Terry Davis demonstrates why the C++ syntax for writing to stdout is retarded. Here is how some of the most popular programming languages print to screen:

C++: cout << “message” << endl; or printf(“message”);
Java: System.out.println(“message”);
Python: print(“message”)
C#: Console.WriteLine(“message”);
Go: fmt.println(“message”);
Bash: echo “message”
HolyC: “message”;

Notice how HolyC cuts out all the bloated nonsense. Why isn’t all of programming done like HolyC? It is divinely simple.

In Case Youtube Takes It Down For Language: https://www.bitchute.com/video/AYuUWF64Jw5k/

Join the Conversation

5 Comments

  1. It looks nice for simple examples, but messy if the code is complex and professional. What about formatted output? A function pointer to printf? Or even just being sure a stray string doesn’t get printed?
    For as much as I like Terry, there’s nothing better than pure C.

    Like

    1. Formatted output works like a printf statement without the pointless ‘printf’. You’d just do “%d\n”,someNumber; for formatted output. Its far better. You can put functions and function pointers in a formatted string, I believe you do “%p\n”,someFunctionPointer; . It works like printf but without the useless ‘printf’. In C you never initialize a string on a line starting with a ” quote, you would call strcpy or start a char array, both are needlessly complex. The TempleOS method is by far the simplest, most readable, and how it should be done in every programming language imo. HolyC is better than pure C. Pure C requires object files, make files, header files, ‘printf’, and many other needlessly complex bs. HolyC requires none of it, all the programmer has to worry about is programming.

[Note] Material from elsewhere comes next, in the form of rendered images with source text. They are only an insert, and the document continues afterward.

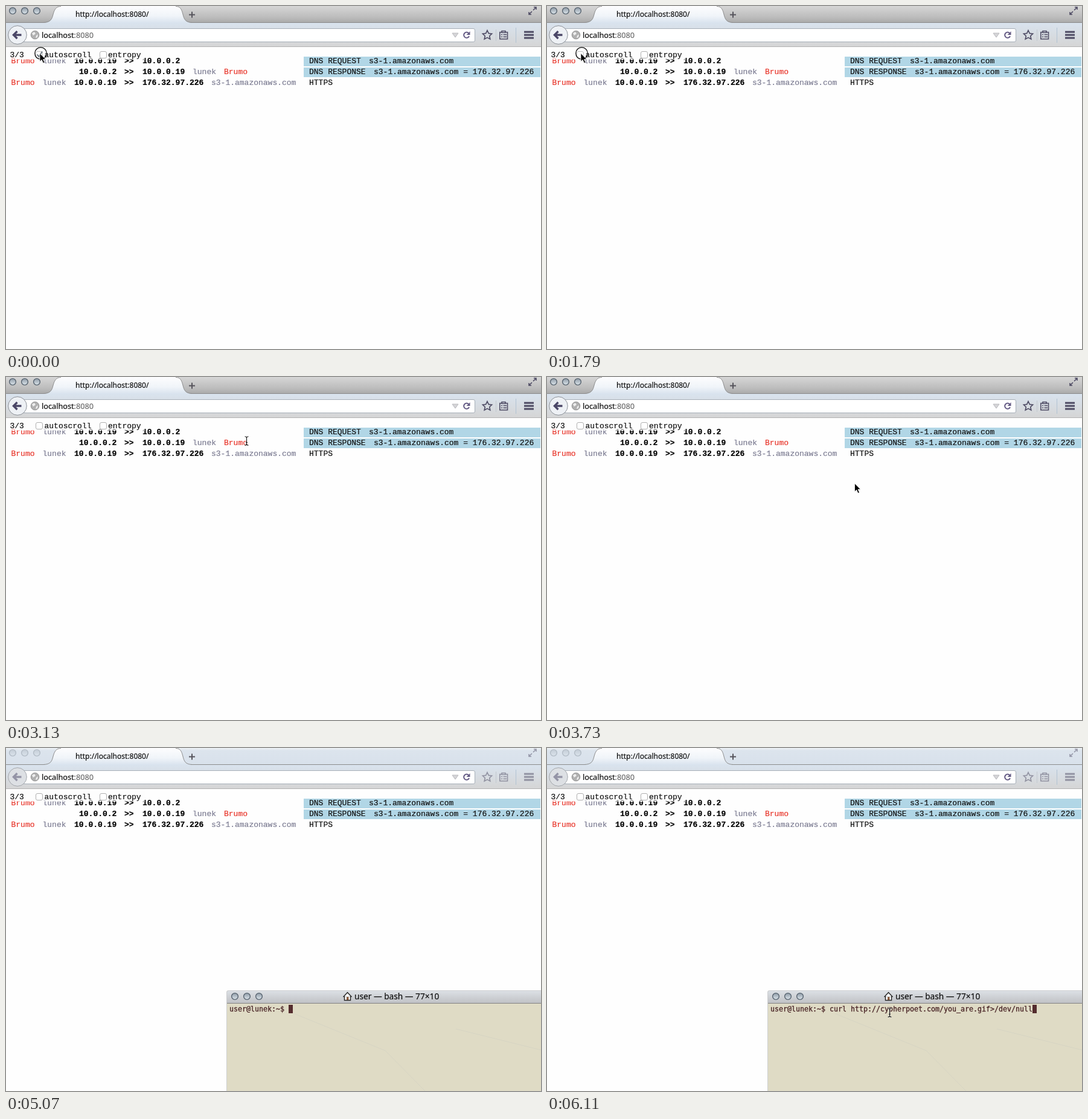
An HTML page for the animation above (8 s loop, 886 by 569 pixels).

```html
<!DOCTYPE html>
<html lang="en">
<head>
<meta charset="utf-8">
<title>Traffic monitor</title>
<style>
  html, body { margin: 0; width: 100%; height: 100%; overflow: hidden; background: #fefefe; }
  svg { display: block; }
  text { white-space: pre; fill: currentColor; stroke: currentColor; stroke-width: .2; }
  .ui { font-family: "Noto Sans", sans-serif; color: #111; }
  .page { font: 13px "Liberation Mono", monospace; color: #111; }
  .vendor { color: #e8352a; }
  .host { color: #7c7c92; }
  .ip { font-weight: bold; color: #000; }
  .term { font: 11.63px "DejaVu Sans Mono", monospace; color: #482325; stroke-width: .3; }
  .port { color: #6c6c6c; }
  .line { fill: none; stroke: #4d4a63; stroke-width: 1.6; }
  .frame { fill: url(#frameFill); }
  .edge { fill: none; stroke: #8b8b8b; }
  .back { fill: #eef1f5; stroke: #8b9097; }
  .inactive .icon { opacity: .5; }
  .inactive .lights { opacity: .3; }
  .inactive .frame { fill: url(#paleFill); }
  .inactive .back { fill: #dde0e4; stroke: #a3a7ac; }
</style>
</head>
<body>
<svg width="886" height="569" viewBox="0 0 886 569">
  <defs>
    <linearGradient id="frameFill" x2="0" y2="1">
      <stop stop-color="#d6d6d6"/><stop offset=".65" stop-color="#bdbdbd"/><stop offset="1" stop-color="#a9a9a9"/>
    </linearGradient>
    <linearGradient id="paleFill" x2="0" y2="1">
      <stop stop-color="#eef2f6"/><stop offset=".15" stop-color="#dce4ed"/><stop offset="1" stop-color="#d8e1eb"/>
    </linearGradient>
    <linearGradient id="tabFill" x2="0" y2="1">
      <stop stop-color="#fdfdfe"/><stop offset=".6" stop-color="#f0f4f9"/><stop offset="1" stop-color="#d9e3ee"/>
    </linearGradient>
    <linearGradient id="barFill" x2="0" y2="1">
      <stop stop-color="#d9e3ee"/><stop offset="1" stop-color="#d5d5d5"/>
    </linearGradient>
    <linearGradient id="titleFill" x2="0" y2="1">
      <stop stop-color="#dde1e6"/><stop offset="1" stop-color="#bfc0c4"/>
    </linearGradient>
    <linearGradient id="lightFill" x2="0" y2="1">
      <stop stop-color="#8e9aa6"/><stop offset="1" stop-color="#dde6ec"/>
    </linearGradient>
    <g id="lights" fill="url(#lightFill)" stroke="#56626e" stroke-width="1.4">
      <circle r="5.4"/><circle cx="20" r="5.4"/><circle cx="40" r="5.4"/>
    </g>
    <rect id="box" x=".5" y=".5" width="11" height="11" rx="2.5" fill="#fff" stroke="#b0b0b0"/>
    <path id="beamShape" d="M.5 .7Q3 .7 3.5 2.5Q4 .7 6.5 .7M3.5 2V14M.5 15.3Q3 15.3 3.5 13.5Q4 15.3 6.5 15.3M2 10.5H5"/>
  </defs>

  <g id="browser">
    <rect class="frame" width="886" height="28"/>
    <rect y="28" width="886" height="40" fill="url(#barFill)"/>
    <path class="edge" d="M0 27.5H64M306 27.5H886"/>
    <path d="M62 28C74 27 76 22 78 14S83 0 91 0H281C289 0 291 6 293 14S297 27 308 28Z" fill="url(#tabFill)"/>
    <path class="edge" d="M62 27.5C74 27 76 22 78 14S83 .5 91 .5M281 .5C289 .5 291 6 293 14S297 27 308 27.5"/>
    <path d="M0 67.5H886" stroke="#b2b2b2"/>
    <use class="lights" href="#lights" x="11" y="8"/>
    <text class="ui" x="115" y="18" font-size="12">http://localhost:8080/</text>
    <path d="M303 14.5H313M308 9.5V19.5" stroke="#56545c" stroke-width="2"/>
    <path class="icon line" d="M873 7L878 2M874 2H878V6M871 9L866 14M870 14H866V10"/>
    <rect x="24.5" y="37.5" width="752" height="22" rx="2.5" fill="#fff" stroke="#a7afb8"/>
    <circle class="back" cx="19" cy="48" r="15.3"/>
    <path class="icon" d="M18.5 42L12.5 48L18.5 54M13 48H25.5" fill="none" stroke="#4b4767" stroke-width="3.4"/>
    <circle cx="48" cy="48" r="6.8" fill="#b1b1b1" stroke="#929292"/>
    <path d="M43 45L47 43L49 46L45 49ZM50 49L53 47L52 52L49 53Z" fill="#eee"/>
    <text class="ui" x="59" y="53" font-size="12.7">localhost<tspan class="port">:8080</tspan></text>
    <path d="M739 45H749L744 52Z" fill="#d5d5d8" stroke="#b9b9bd"/>
    <path d="M766.5 45.5A4.6 4.6 0 1 0 767 50" fill="none" stroke="#665d86" stroke-width="2"/>
    <path d="M768.5 42V48H762.5Z" fill="#665d86"/>
    <path d="M811.5 39V58" stroke="#c3c9d0"/>
    <path d="M844.5 36V61" stroke="#b2c3d3"/>
    <g class="icon line">
      <path d="M797 40.5L799.3 45.4L804.6 46L800.7 49.7L801.8 55L797 52.3L792.2 55L793.3 49.7L789.4 46L794.7 45.4Z"/>
      <path d="M821 43.5H817.8V54.7H830.5V43.5H827M821 44V41.5H827V44ZM820 47.5H822M823.5 47.5H829M820 51.2H822M823.5 51.2H829"/>
      <path d="M858 43H874M858 48H874M858 53H874" stroke-width="2.8"/>
    </g>
  </g>

  <g class="page">
    <path d="M493 84H885V100H493ZM493 102H885V118H493Z" fill="#b1d6e6"/>
    <g id="rows"></g>
    <rect y="68" width="230" height="21" fill="#fefefe" opacity=".65"/>
    <text x="6.5" y="85">3/3</text>
    <use href="#box" x="49" y="75"/>
    <path id="check" d="M51.5 80.5L54.5 84L60 75.5" fill="none" stroke="#4c5c66" stroke-width="2"/>
    <text x="63.5" y="85">autoscroll</text>
    <use href="#box" x="155" y="75"/>
    <text x="169" y="85">entropy</text>
  </g>

  <g id="terminal">
    <path d="M365 569V406Q365 402 369 402H886V569Z" fill="#dfdbc5"/>
    <path d="M365 424V406Q365 402 369 402H886V424Z" fill="url(#titleFill)"/>
    <path d="M365 423.5H886" stroke="#828282"/>
    <path d="M365.5 569V406Q365.5 402.5 369 402.5H886" fill="none" stroke="#cdced0"/>
    <path d="M478 441L628 502L694 569M745 466L886 501" fill="none" stroke="#d6d4c3"/>
    <use href="#lights" x="379" y="412"/>
    <path d="M558.5 413L565.5 405.5L572.5 413M560.5 412V418.5H570.5V412" fill="#fff" stroke="#222" stroke-width="1.4"/>
    <path d="M564 418V413H567.5V418Z" fill="#8a5a3c"/>
    <text class="ui" x="577" y="417" font-size="13.7">user — bash — 77×10</text>
    <text class="term" x="370" y="437">user@lunek:~$ <tspan id="command"></tspan></text>
    <rect id="caret" y="426" width="7" height="14" fill="#542c2e"/>
  </g>

  <circle id="click" r="9.8" fill="#fff" fill-opacity=".2" stroke="#111" stroke-width="1.3"/>
  <path id="arrow" d="M1.5 .5V14.2L4.7 11.3L7 16.7L9.4 15.7L7.1 10.4H11.3Z" stroke="#fff" stroke-width=".8"/>
  <g id="beam" fill="none">
    <use href="#beamShape" stroke="#fff" stroke-width="2.2" opacity=".6"/>
    <use href="#beamShape" stroke="#111" stroke-width="1.1"/>
  </g>
</svg>

<script>
const LOOP = 8000;
const COMMAND = "curl http://cypherpoet.com/you_are.gif>/dev/null";
const el = id => document.getElementById(id);

// Each cell: [class, x, text]
const vendor = x => ["vendor", x, "Brumo"];
const host = (x, name = "lunek") => ["host", x, name];
const ip = (x, address) => ["ip", x, address];
const note = (x, text) => ["", x, text];
const site = "s3-1.amazonaws.com";
const rows = [
  [vendor(8.5), host(60.5), ip(113, "10.0.0.19"), ip(196, ">>"), ip(226, "10.0.0.2"),
    note(502, "DNS REQUEST"), note(601, site)],
  [ip(121, "10.0.0.2"), ip(196, ">>"), ip(226, "10.0.0.19"), host(309), vendor(361),
    note(502, "DNS RESPONSE"), note(609, site + " = 176.32.97.226")],
  [vendor(8.5), host(60.5), ip(113, "10.0.0.19"), ip(196, ">>"), ip(226, "176.32.97.226"),
    host(340, site), note(502, "HTTPS")]
];
rows.forEach((cells, i) => cells.forEach(([kind, x, content]) => {
  const text = document.createElementNS("http://www.w3.org/2000/svg", "text");
  text.setAttribute("class", kind);
  text.setAttribute("x", x);
  text.setAttribute("y", 95 + 18 * i);
  text.textContent = content;
  el("rows").append(text);
}));

// The pointer jumps: [start time, shape, x, y]
const pointer = [
  [0, "arrow", 54.5, 78], [2240, "beam", 360, 102], [2390, "beam", 420, 122],
  [2540, "arrow", 494, 117], [2690, "arrow", 496, 104], [2990, "arrow", 437, 109],
  [3130, "beam", 395, 98], [3430, "arrow", 418, 112], [3580, "arrow", 500, 168],
  [3730, "arrow", 508, 176], [4030, "arrow", 677, 356], [4170, "arrow", 776, 412],
  [4320, "arrow", 867, 464], [4470, "none", 0, 0], [5370, "beam", 617, 431],
  [5520, "beam", 564, 431]
];
// Click rings: [start, end, x, y]
const clicks = [[0, 140, 57.5, 78.5], [1790, 1940, 57.5, 78.5], [5820, 5960, 568.5, 437.5]];

const show = (id, on) => el(id).style.display = on ? "" : "none";
const place = (id, x, y) => el(id).setAttribute("transform", `translate(${x} ${y})`);

function draw(t) {
  const [, shape, x, y] = pointer.findLast(step => t >= step[0]);
  for (const id of ["arrow", "beam"]) {
    show(id, id === shape);
    place(id, x, y);
  }
  const click = clicks.find(([start, end]) => t >= start && t < end);
  show("click", click);
  if (click) place("click", click[2], click[3]);

  show("check", t < 1790);
  show("terminal", t >= 5070);
  el("browser").classList.toggle("inactive", t >= 5070);

  const typed = t >= 6110 ? COMMAND : "";
  el("command").textContent = typed;
  el("caret").setAttribute("x", 468 + 7 * typed.length);
}

function tick() {
  draw(performance.now() % LOOP);
  requestAnimationFrame(tick);
}
tick();
</script>
</body>
</html>
```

      Like

      1. By function pointer to printf, I mean something like: void (*func)(uchar*, … = printf. (if it doesn’t error out)

        If you want a language that cuts corners, use Python or C++.

        The “complex bs” is a must for serious projects, that’s why it was made like so in the first place.

        Like

      2. You can do that in HolyC by using the better name for return nothing U0(as opposed to void), and by setting the function pointer to = Print . You may have to add a & to the front of the Print idk Im not 100%. A statement or expression starting with quotes in HolyC is a Print call (Print=printf). Python and C++ cuts corners for legitimate reasons, HolyC doesn’t add pointless corners. Object files, header files, make files are pointless and only add headaches for a programmer. HolyC is greater than C but less than C++, its like a C+(1 plus lol). All professional 100k or more lines of code use Java, some offshoot of Java(Scala, Groovy, Kotlin), C#, or C++. The only major codebases that still use base C are old codebases. Netflix uses Java(and its offshoots), Twitter uses Java, most of Google uses Java(and its offshoots), Comcast uses Java, Microsoft uses C# or VB, performance based bank stock exchange software use c++, performance based cryptocurrency use c++. C is only used professionally nowadays by very old codebases, idk though, I could be wrong, but Im pretty confident Im not. Therefore the reason to use C would be for programmer freedom and for personal projects. HolyC fulfills that niche far better than C. It removes the pointless intermediate files and it cuts out some of the ‘idiot proof’ hand holding still inside C. Many of the ideas used in HolyC could greatly improve other languages imo. Im not saying HolyC is best language, Im saying what Terry said, HolyC is better than C but less than C++ and it is. Check it out, stuff that would require a header file, a c file, a compiled o file, maybe a makefile, no longer do, and many complex behaviors of C have been simplified with maximum programmer fun in mind(as opposed to non programmers who need to be hand held and given training wheels).

        Like

Leave a comment

Fill in your details below or click an icon to log in:

WordPress.com Logo

You are commenting using your WordPress.com account. Log Out /  Change )

Google photo

You are commenting using your Google account. Log Out /  Change )

Twitter picture

You are commenting using your Twitter account. Log Out /  Change )

Facebook photo

You are commenting using your Facebook account. Log Out /  Change )

Connecting to %s

%d bloggers like this: